At the 24th annual Southern African Marketing Research Association (SAMRA) Convention held in Gaberone last week, the award for best paper was won by Neil Higgs, a director of Research Surveys, one of South Africa's largest marketing research companies.

His paper looked at the concept of well-being and introduced a new measure for determining one's everyday quality of life (EQL). He looked at the link between a person's level of well-being and how people process information and make decisions, especially those about buying brands. He also looked at how this affects people's perceptions of their economic future and their consumer confidence.

"Today, there is an increasing call for marketers to look beyond the term 'consumers' and to understand people more holistically", he said. "That is what EQL is all about. And it turns out that one's level of well-being also affects how we decide what brands to buy."

This is the sixth time that Neil Higgs has won the best paper award at the annual SAMRA Convention and the second time in two years – last year, it was his work on measuring peoples' socio-economic standing in life that won him the top award.

Research Surveys also fielded two other speakers. Claudia Fenor spoke about how the criteria and processes involved in buying research differ for commercial clients and clients who have to go the tender route. She outlined the necessity for good client relationship management in order to capitalise on the opportunities offered by public services clients. Her paper was widely praised for its openness and for her willingness to share some of her trade secrets. Shaun Dix, of Research Surveys' Webchek division, presented a paper on some of the alternative ways people in under-privileged areas are gaining access to computers and the internet. He showed that we must be careful about the reported figures on internet penetration and that we need to take these new initiatives into account in understanding internet penetration. His presentation was very well-received and opened many people's eyes to the need for lateral thinking in research.

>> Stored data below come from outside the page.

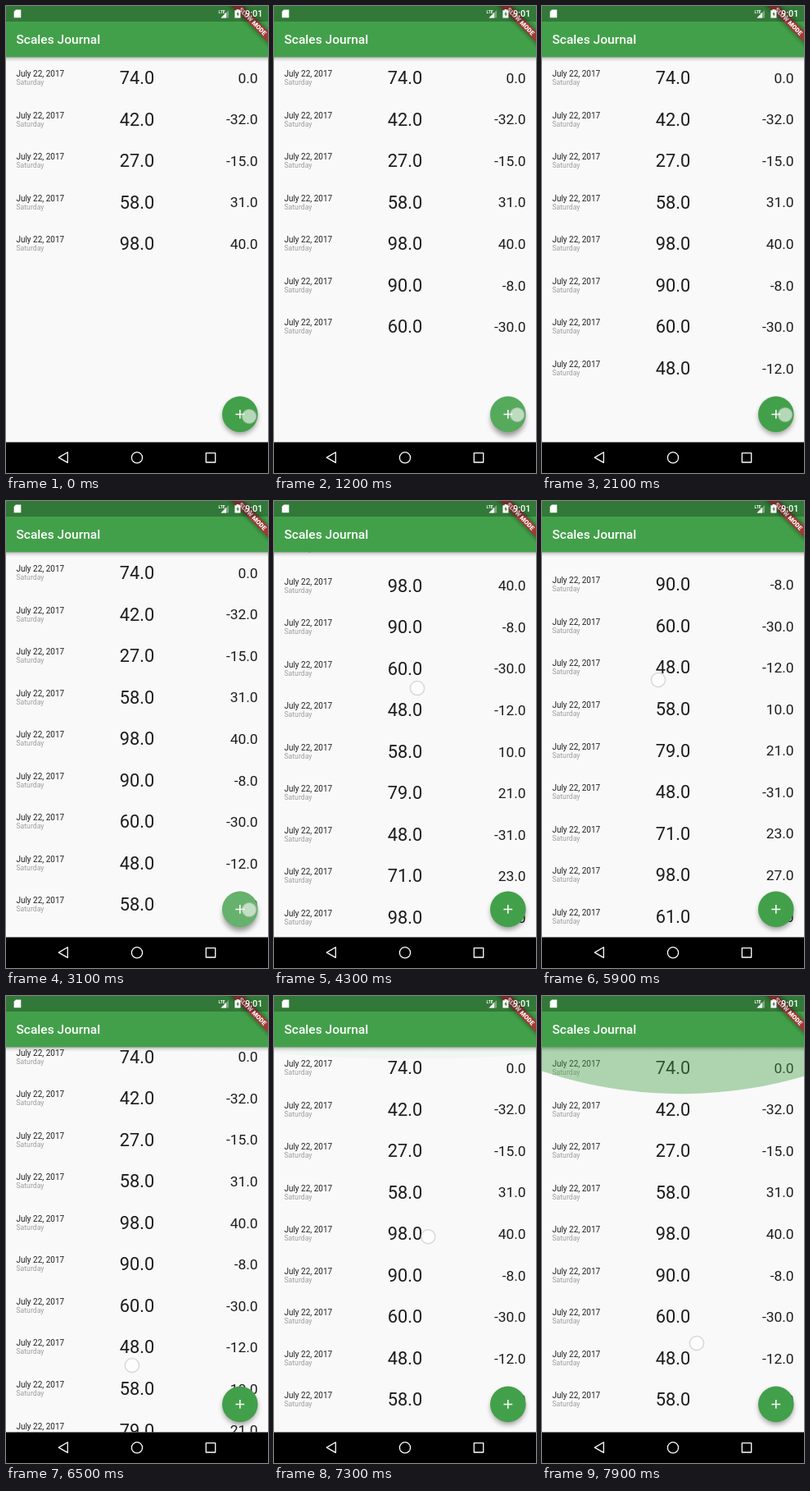
An HTML page for the animation above (8000 ms loop, 320x569 px).

```html
<!DOCTYPE html>
<html lang="en">
<head>
<meta charset="utf-8">
<title>Scales Journal</title>
<style>
html, body { margin: 0; width: 100%; height: 100%; overflow: hidden; background: #000; }
svg { display: block; width: 100vw; height: 100vh; font-family: Roboto, sans-serif; }
.date { font-size: 10px; fill: #222; }
.day { font-size: 8.7px; fill: #9e9e9e; }
.weight { font-size: 21.8px; fill: #1c1c1c; text-anchor: middle; }
.diff { font-size: 17.4px; fill: #1c1c1c; text-anchor: end; }
</style>
</head>
<body>
<svg viewBox="0 0 320 569" xmlns="http://www.w3.org/2000/svg">
  <defs>
    <clipPath id="view"><rect y="62" width="320" height="469.5"/></clipPath>
    <clipPath id="fabClip"><circle cx="285.8" cy="497.4" r="21.8"/></clipPath>
    <linearGradient id="barShade" x2="0" y2="1">
      <stop offset="0" stop-opacity=".32"/>
      <stop offset=".4" stop-opacity=".12"/>
      <stop offset="1" stop-opacity="0"/>
    </linearGradient>
    <filter id="soft" x="-50%" y="-50%" width="200%" height="200%"><feGaussianBlur stdDeviation="3"/></filter>
  </defs>

  <rect width="320" height="569" fill="#f9f9f9"/>
  <g clip-path="url(#view)">
    <g id="list"></g>
    <path id="low" fill="#43a047"/>
    <path id="high" fill="#43a047"/>
    <rect y="62" width="320" height="6" fill="url(#barShade)"/>
    <circle id="shade" cx="285.8" cy="501" r="21" opacity=".38" filter="url(#soft)"/>
    <circle cx="285.8" cy="497.4" r="21.8" fill="#43a04a"/>
    <g clip-path="url(#fabClip)"><circle id="ripple" cx="285.8" cy="497.4" fill="#fff"/></g>
    <path d="M280.4 497.4h10.8M285.8 492v10.8" stroke="#fff" stroke-width="1.5"/>
  </g>

  <rect width="320" height="62.2" fill="#43a04a"/>
  <text x="12.4" y="46.2" font-size="15.56" font-weight="500" fill="#fff">Scales Journal</text>

  <g transform="translate(320 0) rotate(45)">
    <rect x="-45" y="21.8" width="90" height="9.4" opacity=".5" filter="url(#soft)"/>
    <rect x="-45" y="21.8" width="90" height="9.4" fill="#a03a35"/>
    <text y="29.2" font-size="7.7" font-weight="900" fill="#fff" text-anchor="middle">SLOW MODE</text>
  </g>

  <rect width="320" height="19" opacity=".25"/>
  <g fill="#fff">
    <path d="M12 4.5h6.3v9.8h-8.6v-7.5z"/>
    <text x="259.5" y="9" font-size="5" font-weight="700">LTE</text>
    <path d="M272 5v9.5h-9.5z" opacity=".35"/>
    <path d="M269 8v6.5h-6.5z"/>
    <path d="M281.6 4h2.6v1.2h2.2v9.3h-7v-9.3h2.2z"/>
    <path d="M283.5 6.6l-2.2 3.6h1.4v2.7l2.2-3.7h-1.4z" fill="#357d3b"/>
    <text x="313.5" y="13.4" font-size="10.9" font-weight="500" text-anchor="end">9:01</text>
  </g>

  <rect y="531.5" width="320" height="37.5"/>
  <g fill="none" stroke="#fff" stroke-width="1.3" stroke-linejoin="round">
    <path d="M75.3 543.8v12.6l-11-6.3z"/>
    <circle cx="160" cy="550.3" r="6.6"/>
    <rect x="244.3" y="544.6" width="11.4" height="11.4"/>
  </g>
  <circle id="finger" r="8.6" fill="#fff" fill-opacity=".6" stroke="#b8b8b8" stroke-opacity=".5" stroke-width="1.5"/>
</svg>
<script>
const LOOP = 8000, TICK = 100, ROW = 50.55, TOP = 62.2, BOTTOM = 531.5;
const weights = [74, 42, 27, 58, 98, 90, 60, 48, 58, 79, 48, 71, 98, 61];
const END = weights.length * ROW - (BOTTOM - TOP);

// Button presses: [down, up]; each release adds a row
const taps = [[0, 300], [600, 800], [1100, 1700], [2100, 2300], [2600, 2800],
  [3000, 3200], [3400, 3500], [3600, 3700], [3800, 3900]];

// Drags: points of [time, x, y]
const drags = [
  [[4300, 175, 228], [4500, 169, 206]],
  [[4800, 150, 340], [5100, 137, 300], [5300, 137, 298]],
  [[5900, 142, 218], [6500, 154, 450], [6700, 156, 466]],
  [[7100, 188, 250], [7900, 189, 423]]
];
const scroll = [[0, 0], [4299, 0], [4300, 186.6], [4400, 203], [4500, 209], [4700, 209],
  [4900, END], [5900, END], [6500, 13.4], [6700, 0]];
const lowGlow = [[4800, 0], [5100, .66], [5200, .66], [5700, 0]];
const highGlow = [[7100, 0], [7900, .89]];

const $ = id => document.getElementById(id);
const set = (el, attrs) => { for (const k in attrs) el.setAttribute(k, attrs[k]); };

function at(keys, t, col = 1) {
  if (t <= keys[0][0]) return keys[0][col];
  for (let i = 1; i < keys.length; i++) {
    const a = keys[i - 1], b = keys[i];
    if (t <= b[0]) return a[col] + (b[col] - a[col]) * (t - a[0]) / (b[0] - a[0]);
  }
  return keys[keys.length - 1][col];
}

function label(parent, cls, x, y, text) {
  const el = document.createElementNS("http://www.w3.org/2000/svg", "text");
  set(el, { class: cls, x, y });
  el.textContent = text;
  parent.append(el);
}

const rows = weights.map((w, i) => {
  const g = document.createElementNS("http://www.w3.org/2000/svg", "g");
  set(g, { transform: `translate(0 ${TOP + i * ROW})` });
  label(g, "date", 12.4, 23.8, "July 22, 2017");
  label(g, "day", 12.4, 33.8, "Saturday");
  label(g, "weight", 160, 32.8, w.toFixed(1));
  label(g, "diff", 307.6, 31.6, (i ? w - weights[i - 1] : 0).toFixed(1));
  $("list").append(g);
  return g;
});

// Overscroll arc: a wide circle squashed by the pull
function glow(el, edge, dir, size, cx) {
  const r = 480, peak = 64 * size, sag = x => (r - Math.sqrt(r * r - (x - cx) ** 2)) * size;
  const y = x => edge + dir * (peak - sag(x));
  set(el, {
    d: `M0 ${edge}V${y(0)}A${r} ${r * size} 0 0 ${dir < 0 ? 1 : 0} 320 ${y(320)}V${edge}z`,
    opacity: .48 * size * size + .045 * size,
    visibility: size > .01 ? "visible" : "hidden"
  });
}

function draw(now) {
  const t = Math.floor(now % LOOP / TICK) * TICK;
  const count = 5 + taps.filter(p => t >= p[1]).length;
  rows.forEach((g, i) => set(g, { visibility: i < count ? "visible" : "hidden" }));
  set($("list"), { transform: `translate(0 ${-at(scroll, t)})` });
  glow($("low"), BOTTOM, -1, at(lowGlow, t), 160);
  glow($("high"), TOP, 1, at(highGlow, t), 170);

  const tap = taps.find(p => t >= p[0] && t < p[1]);
  const held = tap ? t - tap[0] : 0;
  set($("ripple"), { r: Math.min(24, held * .24), opacity: tap ? (t > 2000 ? .19 : .1) : 0 });
  set($("shade"), { cy: held ? 503 : 501 });

  const drag = drags.find(d => t >= d[0][0] && t <= d[d.length - 1][0]);
  set($("finger"), {
    cx: drag ? at(drag, t, 1) : 297,
    cy: drag ? at(drag, t, 2) : t < 300 ? 500 : 498,
    visibility: tap || drag ? "visible" : "hidden"
  });
}

const start = performance.now();
function loop() {
  draw(performance.now() - start);
  requestAnimationFrame(loop);
}
loop();
</script>
</body>
</html>
```
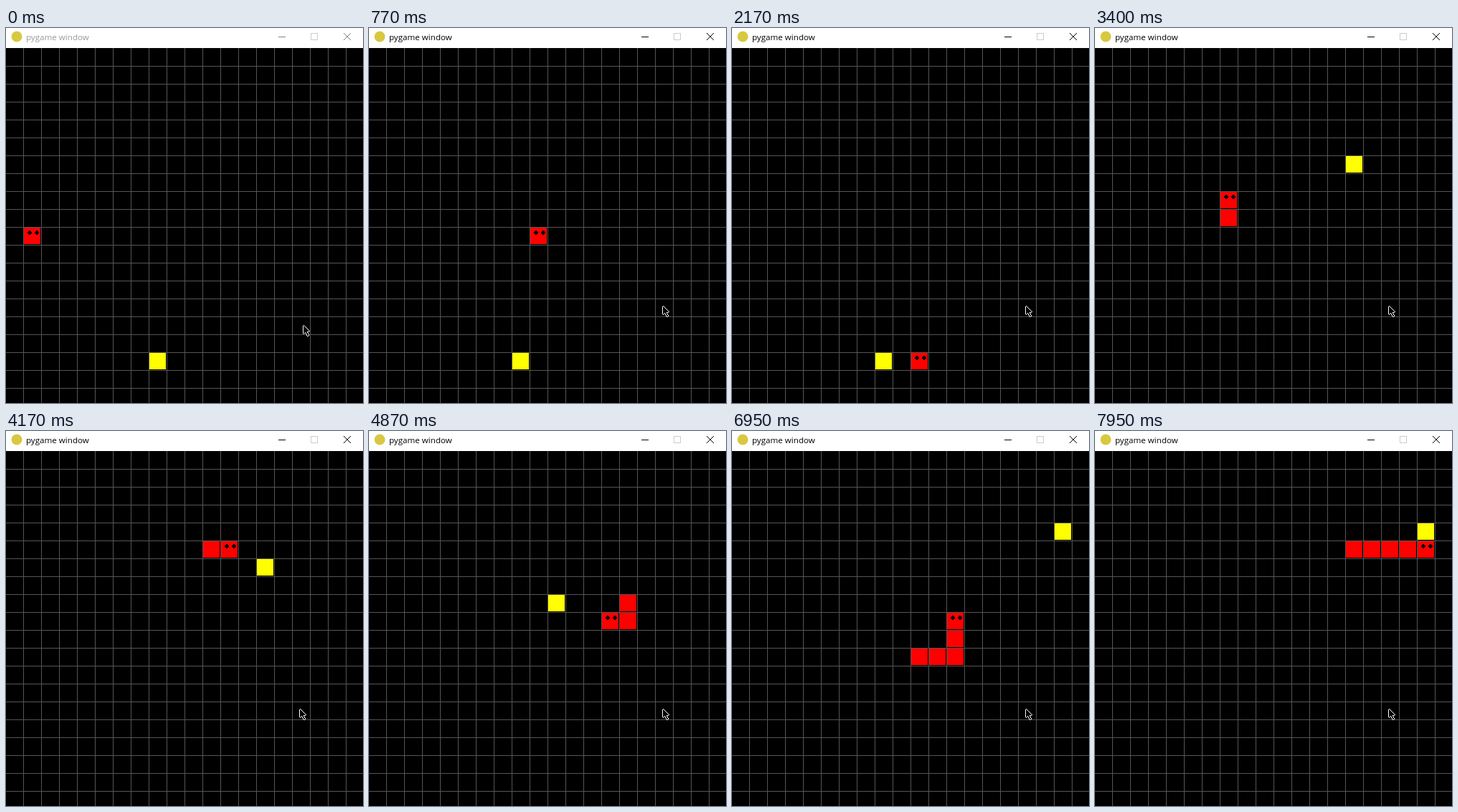
Write an HTML page with a canvas that moves like this. It is 498 by 524 pixels and loops after 8000 ms.

```html
<!DOCTYPE html>
<html lang="en">
<head>
<meta charset="utf-8">
<title>pygame window</title>
<style>
  html, body { margin: 0; width: 100%; height: 100%; overflow: hidden; background: #000; }
  canvas { position: absolute; left: 0; top: 0; display: block; }
  #title {
    position: absolute; left: 28px; top: 4px; line-height: 18px; white-space: nowrap;
    font-family: "Open Sans", "Noto Sans", sans-serif; font-size: 11.6px;
  }
</style>
</head>
<body>
<canvas id="stage" width="498" height="524"></canvas>
<div id="title">pygame window</div>
<script>
const W = 498, H = 524, BAR = 28, CELL = 25, LOOP = 8000;
// The game moves every MOVE ms; the screen is refreshed every REFRESH ms
const MOVE = 100.05, REFRESH = 77.18, PHASE = 0.573;
const ctx = document.getElementById('stage').getContext('2d');
const title = document.getElementById('title');

const route = 'R12 D7 L6 U12 R7 D4 L4 U4 L2 D6 R4 U6 R6';
const dirs = { R: [1, 0], L: [-1, 0], U: [0, -1], D: [0, 1] };
const snacks = [[8, 17], [14, 6], [10, 8], [11, 11], [18, 4]];

const path = [[1, 10]];
for (const leg of route.split(' ')) {
  const [dx, dy] = dirs[leg[0]];
  for (let n = +leg.slice(1); n > 0; n--) {
    const [x, y] = path[path.length - 1];
    path.push([x + dx, y + dy]);
  }
}

// Snacks eaten after each step
let count = 0;
const eaten = path.map(([x, y]) => {
  const [sx, sy] = snacks[count];
  if (x === sx && y === sy) count++;
  return count;
});

function rect(color, x, y, w, h) {
  ctx.fillStyle = color;
  ctx.fillRect(x, y, w, h);
}

function cell([c, r], color) {
  rect(color, c * CELL, BAR + 1 + r * CELL, CELL - 2, CELL - 2);
}

function eye(x, y) {
  for (let i = 1; i <= 3; i++) rect('#000', x - i, y - 4 + i, 2 * i, 8 - 2 * i);
}

function drawGrid() {
  rect('#000', 0, BAR, W, H - BAR);
  for (let p = CELL; p < 500; p += CELL) {
    rect('#555', p - 1, BAR, 1, H - BAR);
    rect('#555', 0, BAR + p, W, 1);
  }
}

function drawBar(active) {
  const ink = active ? '#000' : '#808080';
  rect('#fff', 0, 0, W, BAR);
  ctx.fillStyle = '#d8c840';
  ctx.beginPath();
  ctx.arc(15, 12, 7.5, 0, 7);
  ctx.fill();
  rect(ink, 380, 12, 10, 1);
  ctx.lineWidth = 1;
  ctx.strokeStyle = '#ccc';
  ctx.strokeRect(425.5, 7.5, 9, 9);
  ctx.strokeStyle = ink;
  ctx.beginPath();
  ctx.moveTo(471, 7); ctx.lineTo(481, 17);
  ctx.moveTo(481, 7); ctx.lineTo(471, 17);
  ctx.stroke();
  title.style.color = active ? '#000' : '#999';
}

// Arrow head as growing rows, then its left foot and slanted tail
function arrow(color, x, y) {
  for (let i = 1; i <= 8; i++) rect(color, x + 1, y + i, i, 1);
  rect(color, x + 1, y + 9, 5, 1);
  rect(color, x + 1, y + 10, 2, 1);
  rect(color, x + 1, y + 11, 1, 1);
  for (let i = 10; i <= 14; i++) rect(color, x + Math.floor((i - 1) / 2), y + i, 2, 1);
}

function drawPointer(x, y) {
  for (const [dx, dy] of Object.values(dirs)) arrow('#fff', x + dx, y + dy);
  arrow('#000', x, y);
}

function draw(t) {
  const shot = Math.floor((t + 5) / REFRESH);
  const step = Math.floor(shot * REFRESH / MOVE + PHASE);
  const body = path.slice(Math.max(0, step - eaten[step]), step + 1);
  const [hx, hy] = path[step];
  const glide = Math.min(shot / 2, 1);

  drawGrid();
  body.forEach(pos => cell(pos, '#f00'));
  eye(hx * CELL + 8, BAR + hy * CELL + 8);
  eye(hx * CELL + 18, BAR + hy * CELL + 8);
  cell(snacks[eaten[step]], '#ff0');
  drawBar(shot >= 5);
  drawPointer(Math.round(414 - 5 * glide), Math.round(415 - 27 * glide));
}

function tick() {
  draw(performance.now() % LOOP);
  requestAnimationFrame(tick);
}
tick();
</script>
</body>
</html>
```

Editorial contact

Research Surveys
Kim O'Hagan
(011) 712 - 9722

11 May 2003 23:45